=== Section Start ===

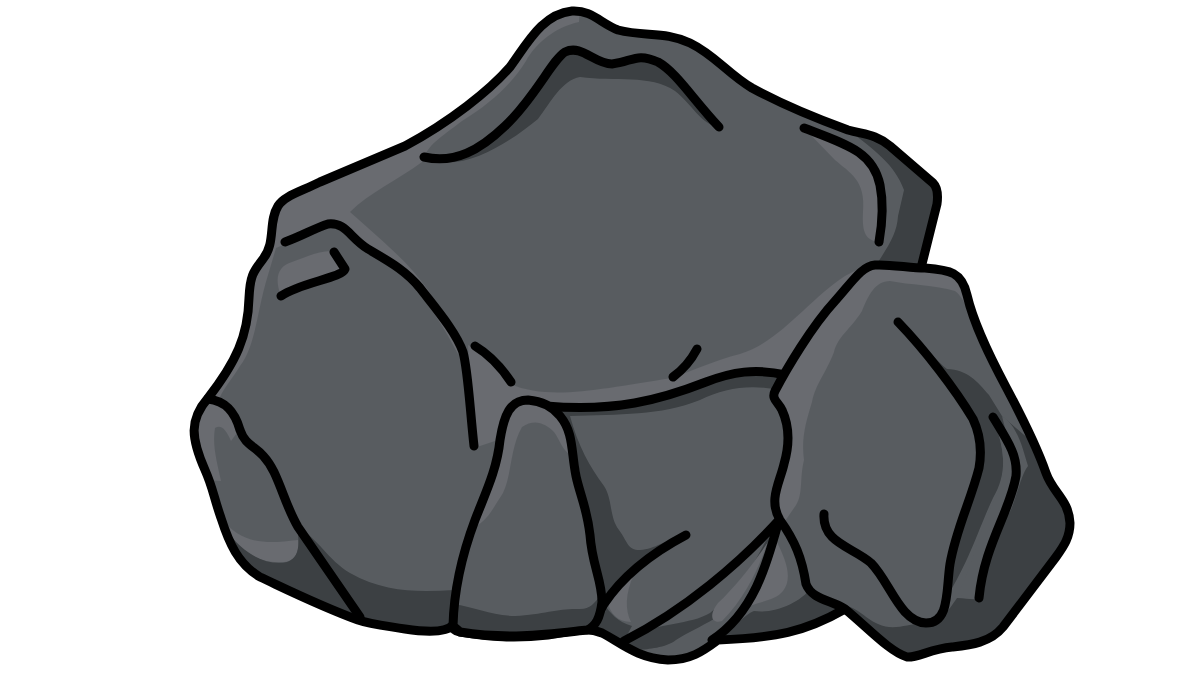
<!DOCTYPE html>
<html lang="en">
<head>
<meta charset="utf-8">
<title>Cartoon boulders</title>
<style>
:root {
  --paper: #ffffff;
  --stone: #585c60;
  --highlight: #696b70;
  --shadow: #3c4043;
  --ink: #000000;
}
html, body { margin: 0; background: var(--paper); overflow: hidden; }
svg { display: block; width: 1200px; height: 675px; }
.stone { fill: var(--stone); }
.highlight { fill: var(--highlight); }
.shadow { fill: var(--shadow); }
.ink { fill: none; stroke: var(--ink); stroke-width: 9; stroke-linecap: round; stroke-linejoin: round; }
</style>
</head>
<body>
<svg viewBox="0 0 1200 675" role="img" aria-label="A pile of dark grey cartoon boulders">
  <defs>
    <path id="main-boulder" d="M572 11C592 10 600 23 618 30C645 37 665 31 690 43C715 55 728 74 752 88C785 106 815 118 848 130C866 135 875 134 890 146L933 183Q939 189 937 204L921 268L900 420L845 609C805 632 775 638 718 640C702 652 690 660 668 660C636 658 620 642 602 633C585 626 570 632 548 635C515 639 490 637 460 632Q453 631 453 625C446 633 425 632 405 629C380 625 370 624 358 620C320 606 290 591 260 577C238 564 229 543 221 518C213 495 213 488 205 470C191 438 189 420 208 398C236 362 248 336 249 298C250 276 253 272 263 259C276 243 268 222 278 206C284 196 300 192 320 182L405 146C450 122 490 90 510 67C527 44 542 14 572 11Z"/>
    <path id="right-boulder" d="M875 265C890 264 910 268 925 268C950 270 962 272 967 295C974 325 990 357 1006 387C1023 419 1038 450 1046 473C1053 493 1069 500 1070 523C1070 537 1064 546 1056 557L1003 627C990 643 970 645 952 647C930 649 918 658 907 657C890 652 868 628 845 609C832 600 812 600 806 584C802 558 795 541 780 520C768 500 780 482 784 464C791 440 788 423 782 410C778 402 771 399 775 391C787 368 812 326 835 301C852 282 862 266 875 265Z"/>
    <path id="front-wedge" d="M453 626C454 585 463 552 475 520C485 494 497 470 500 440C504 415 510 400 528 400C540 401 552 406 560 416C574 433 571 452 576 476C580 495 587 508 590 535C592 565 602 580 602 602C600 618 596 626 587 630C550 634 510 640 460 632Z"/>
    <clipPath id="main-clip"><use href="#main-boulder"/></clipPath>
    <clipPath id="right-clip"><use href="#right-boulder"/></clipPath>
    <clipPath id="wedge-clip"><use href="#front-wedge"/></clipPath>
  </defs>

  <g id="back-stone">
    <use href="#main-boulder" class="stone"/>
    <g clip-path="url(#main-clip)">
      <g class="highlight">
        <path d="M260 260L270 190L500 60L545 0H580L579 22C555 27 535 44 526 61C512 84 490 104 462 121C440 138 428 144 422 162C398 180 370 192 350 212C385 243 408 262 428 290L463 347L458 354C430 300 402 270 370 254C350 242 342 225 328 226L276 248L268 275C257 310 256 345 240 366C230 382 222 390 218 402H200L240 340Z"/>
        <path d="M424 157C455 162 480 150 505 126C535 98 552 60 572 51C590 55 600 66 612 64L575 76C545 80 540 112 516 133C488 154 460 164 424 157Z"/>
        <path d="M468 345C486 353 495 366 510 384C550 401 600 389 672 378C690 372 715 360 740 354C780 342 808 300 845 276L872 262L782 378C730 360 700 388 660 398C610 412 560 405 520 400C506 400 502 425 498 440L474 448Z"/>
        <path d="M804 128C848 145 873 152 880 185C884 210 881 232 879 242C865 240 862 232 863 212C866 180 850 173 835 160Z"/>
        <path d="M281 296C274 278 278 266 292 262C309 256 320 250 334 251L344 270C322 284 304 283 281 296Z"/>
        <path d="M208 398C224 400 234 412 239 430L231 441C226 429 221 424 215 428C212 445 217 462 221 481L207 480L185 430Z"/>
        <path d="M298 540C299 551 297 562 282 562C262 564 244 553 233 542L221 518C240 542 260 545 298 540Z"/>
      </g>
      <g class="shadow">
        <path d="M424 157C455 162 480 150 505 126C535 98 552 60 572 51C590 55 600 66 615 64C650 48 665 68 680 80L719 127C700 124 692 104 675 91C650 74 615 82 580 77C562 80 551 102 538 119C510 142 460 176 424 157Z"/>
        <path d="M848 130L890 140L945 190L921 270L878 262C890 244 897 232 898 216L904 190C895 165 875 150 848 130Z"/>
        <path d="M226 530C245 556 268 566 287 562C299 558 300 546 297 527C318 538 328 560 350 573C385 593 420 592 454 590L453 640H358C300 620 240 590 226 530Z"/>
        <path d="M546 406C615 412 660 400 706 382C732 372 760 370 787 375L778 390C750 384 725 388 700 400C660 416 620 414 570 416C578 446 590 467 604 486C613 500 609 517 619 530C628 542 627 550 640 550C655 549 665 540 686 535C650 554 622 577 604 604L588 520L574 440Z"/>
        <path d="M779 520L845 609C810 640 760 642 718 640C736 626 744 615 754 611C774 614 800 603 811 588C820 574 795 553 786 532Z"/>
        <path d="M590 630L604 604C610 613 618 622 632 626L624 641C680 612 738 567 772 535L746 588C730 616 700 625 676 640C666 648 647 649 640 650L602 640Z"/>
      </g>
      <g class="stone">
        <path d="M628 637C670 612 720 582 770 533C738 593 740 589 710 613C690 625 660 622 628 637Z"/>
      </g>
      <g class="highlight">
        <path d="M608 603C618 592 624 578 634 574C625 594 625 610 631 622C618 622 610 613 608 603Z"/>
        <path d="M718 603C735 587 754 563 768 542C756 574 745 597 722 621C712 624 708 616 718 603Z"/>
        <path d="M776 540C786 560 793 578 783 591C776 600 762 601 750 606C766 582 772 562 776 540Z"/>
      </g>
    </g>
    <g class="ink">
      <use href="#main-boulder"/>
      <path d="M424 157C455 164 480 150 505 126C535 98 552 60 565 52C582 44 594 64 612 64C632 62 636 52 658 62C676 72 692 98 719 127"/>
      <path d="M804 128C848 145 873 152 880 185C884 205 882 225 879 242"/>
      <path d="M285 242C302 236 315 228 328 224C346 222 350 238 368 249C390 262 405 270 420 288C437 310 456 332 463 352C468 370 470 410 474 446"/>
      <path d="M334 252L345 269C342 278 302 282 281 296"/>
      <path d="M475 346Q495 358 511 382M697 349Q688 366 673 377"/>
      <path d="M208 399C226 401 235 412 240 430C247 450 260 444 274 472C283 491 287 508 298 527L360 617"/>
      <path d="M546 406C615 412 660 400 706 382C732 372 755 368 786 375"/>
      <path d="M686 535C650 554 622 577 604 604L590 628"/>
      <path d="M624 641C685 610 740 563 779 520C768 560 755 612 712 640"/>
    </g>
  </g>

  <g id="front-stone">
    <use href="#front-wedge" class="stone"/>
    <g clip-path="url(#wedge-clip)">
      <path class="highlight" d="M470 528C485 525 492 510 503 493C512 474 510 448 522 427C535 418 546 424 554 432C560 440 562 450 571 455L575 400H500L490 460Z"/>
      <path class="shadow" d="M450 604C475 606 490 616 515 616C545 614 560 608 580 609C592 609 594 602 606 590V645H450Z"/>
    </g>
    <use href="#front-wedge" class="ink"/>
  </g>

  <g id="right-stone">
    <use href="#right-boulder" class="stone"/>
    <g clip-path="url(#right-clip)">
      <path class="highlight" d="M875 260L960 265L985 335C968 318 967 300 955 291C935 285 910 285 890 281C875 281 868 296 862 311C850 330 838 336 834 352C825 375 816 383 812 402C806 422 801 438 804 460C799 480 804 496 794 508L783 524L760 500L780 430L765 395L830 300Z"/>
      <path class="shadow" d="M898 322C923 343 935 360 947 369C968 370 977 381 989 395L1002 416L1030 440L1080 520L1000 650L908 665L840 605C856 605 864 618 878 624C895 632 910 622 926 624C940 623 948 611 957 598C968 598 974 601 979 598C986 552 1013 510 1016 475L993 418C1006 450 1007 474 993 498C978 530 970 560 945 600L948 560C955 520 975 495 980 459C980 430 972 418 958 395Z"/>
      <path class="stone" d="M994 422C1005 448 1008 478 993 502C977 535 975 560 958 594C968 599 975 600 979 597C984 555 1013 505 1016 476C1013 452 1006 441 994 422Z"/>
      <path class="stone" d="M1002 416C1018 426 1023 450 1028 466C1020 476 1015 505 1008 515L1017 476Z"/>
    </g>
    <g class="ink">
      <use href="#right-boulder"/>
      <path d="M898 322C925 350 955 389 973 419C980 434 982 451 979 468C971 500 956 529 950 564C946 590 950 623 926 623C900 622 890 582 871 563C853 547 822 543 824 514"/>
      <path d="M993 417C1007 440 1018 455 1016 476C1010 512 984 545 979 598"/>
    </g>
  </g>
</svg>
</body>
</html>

=== Section End ===

Work task >> Using the entries above, give back exactly the line containing "528C485 525 492", the line containing "260L960 265L985 335C968", and every line between them, and nothing else.

Result below >>
      <path class="highlight" d="M470 528C485 525 492 510 503 493C512 474 510 448 522 427C535 418 546 424 554 432C560 440 562 450 571 455L575 400H500L490 460Z"/>
      <path class="shadow" d="M450 604C475 606 490 616 515 616C545 614 560 608 580 609C592 609 594 602 606 590V645H450Z"/>
    </g>
    <use href="#front-wedge" class="ink"/>
  </g>

  <g id="right-stone">
    <use href="#right-boulder" class="stone"/>
    <g clip-path="url(#right-clip)">
      <path class="highlight" d="M875 260L960 265L985 335C968 318 967 300 955 291C935 285 910 285 890 281C875 281 868 296 862 311C850 330 838 336 834 352C825 375 816 383 812 402C806 422 801 438 804 460C799 480 804 496 794 508L783 524L760 500L780 430L765 395L830 300Z"/>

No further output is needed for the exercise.